If Disney’s Magic Kingdom is the happiest place on Earth, Riley’s Toy Room might be a close second – if only for the thousands of donated and purchased toys just waiting for their chance to bring a smile to a child’s face.
Every month, more than 10,000 toys hop off the shelves in the Toy Room – tucked up on the fourth floor of Riley – and into the arms of child life specialists and nurses who distribute them to patients.
The tradition started in 1924 when the hospital opened and the Cheer Guild was first created. The first Riley patient was greeted by members of the Cheer Guild with gifts.
In years past, Ray and her team used to get joy from loading up carts with toys and delivering them to children room to room, but policy changes designed to protect patients put an end to those trips.

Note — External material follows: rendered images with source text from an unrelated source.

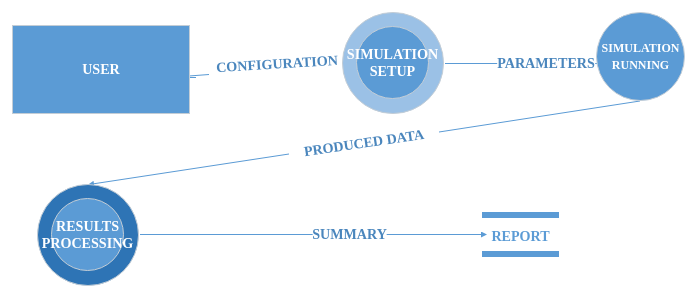
<!DOCTYPE html>
<html lang="en">
<head>
<meta charset="utf-8">
<title>Simulation data flow</title>
<style>
:root {
  --blue: #5b9bd5;
  --blue-light: #9bc1e6;
  --blue-dark: #2e74b5;
  --label: #4a86bd;
  --edge: #c3cdd6;
  --paper: #ffffff;
}
* { box-sizing: border-box; }
html, body { margin: 0; }
body { width: 697px; height: 299px; overflow: hidden; background: var(--paper); }
.diagram {
  position: relative; width: 697px; height: 299px; overflow: hidden;
  font: bold 14.1px/17px "Liberation Serif", "Noto Serif", serif;
  text-align: center; white-space: nowrap;
}
.connectors { position: absolute; inset: 0; }
.connectors path { stroke: var(--blue); stroke-width: 1; fill: none; }
.connectors polygon { fill: var(--blue); }
.node {
  position: absolute; display: flex; align-items: center; justify-content: center;
  color: var(--paper); background: var(--blue); border: 1px solid var(--edge);
}
.circle { border-radius: 50%; }
.user { left: 12px; top: 25px; width: 178px; height: 89px; }
.ring { width: 102px; height: 102px; }
.core { width: 73px; height: 73px; }
.setup-ring { left: 342px; top: 12px; background: var(--blue-light); }
.setup { left: 356px; top: 26px; }
.running { left: 596px; top: 12px; width: 89px; height: 89px; font-size: 12px; }
.results-ring { left: 37px; top: 184px; background: var(--blue-dark); }
.results { left: 51px; top: 198px; }
.label {
  position: absolute; transform: translate(-50%, -50%) rotate(var(--tilt, 0deg));
  color: var(--label);
}
.configuration { left: 277px; top: 63.5px; --tilt: -3.5deg; }
.parameters { left: 546px; top: 63px; background: var(--paper); }
.produced { left: 364px; top: 143px; --tilt: -8.3deg; }
.summary { left: 349.5px; top: 234px; background: var(--paper); }
.report {
  position: absolute; left: 482px; top: 212px; width: 77px; height: 45px;
  display: flex; align-items: center; justify-content: center;
  border: solid var(--blue); border-width: 6px 0; color: var(--blue);
}
.report span { position: relative; top: 2px; }
</style>
</head>
<body>
<main class="diagram">
  <svg class="connectors" width="697" height="299" viewBox="0 0 697 299" aria-hidden="true">
    <defs>
      <marker id="arrow" viewBox="0 0 6 6" refX="5" refY="3" markerWidth="6" markerHeight="6" markerUnits="userSpaceOnUse" orient="auto">
        <polygon points="0,0 6,3 0,6"/>
      </marker>
    </defs>
    <path d="M209 74.5L189 76M189 77.5H196"/>
    <path d="M445 63.5H597"/>
    <path d="M640 101L439 132"/>
    <path d="M289 154L89 184.5" marker-end="url(#arrow)"/>
    <path d="M140 234.5H486" marker-end="url(#arrow)"/>
  </svg>

  <div class="node user">USER</div>
  <div class="node circle ring setup-ring"></div>
  <div class="node circle core setup">SIMULATION<br>SETUP</div>
  <div class="node circle running">SIMULATION<br>RUNNING</div>
  <div class="node circle ring results-ring"></div>
  <div class="node circle core results">RESULTS<br>PROCESSING</div>
  <div class="report"><span>REPORT</span></div>

  <div class="label configuration">CONFIGURATION</div>
  <div class="label parameters">PARAMETERS</div>
  <div class="label produced">PRODUCED DATA</div>
  <div class="label summary">SUMMARY</div>
</main>
</body>
</html>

“Those were fun days,” Ray said, “but it’s nice to do outpatient center gift days. You never have a day that goes by that somebody doesn’t thank you for what you’ve done for their child. They may have had just a terrible day and they get a little toy and it makes their child’s day. It’s good to hear those things, it’s what keeps you coming back.”
Now, Toy Room volunteers inspect every toy that comes into the room to determine if it meets safety standards before tagging it and putting it with like items in the cramped headquarters. Then team members who work in the units can select toys as needed.
While not everything makes the cut, Ray said most donated toys, games, books and crafts will find their way to young patients. Items must be new and in their original packaging. A Wish List details the most popular donations.
When Ray first became a Riley volunteer, she said she felt an instant connection to the people and to the mission.
“This was home. I felt very comfortable, and I felt needed.”
Since those early days two decades ago, she has served many years on the Riley Cheer Guild board, including multiple stints as president. Cheer Guild members can be found throughout the state, all donating time, money and talent to the Guild and the Toy Room.
Volunteer Gretchen Sullivan can be found in the Toy Room every Tuesday, sorting and tagging toys. She looks forward to this day every week.
“Riley is my special day,” she said. “I love to come here. I get to see all the nurses, the volunteers and the people who give to the hospital.”
Her husband spent much of his youth at Riley being treated for polio, she said, so this is her way of giving back to the place that cared for him.
For Ray, it’s volunteers like Gretchen, patients and Riley team members who make her glad she made the decision to walk through the doors of Riley 21 years ago.
“I’m paid in love and friendship triple times over.”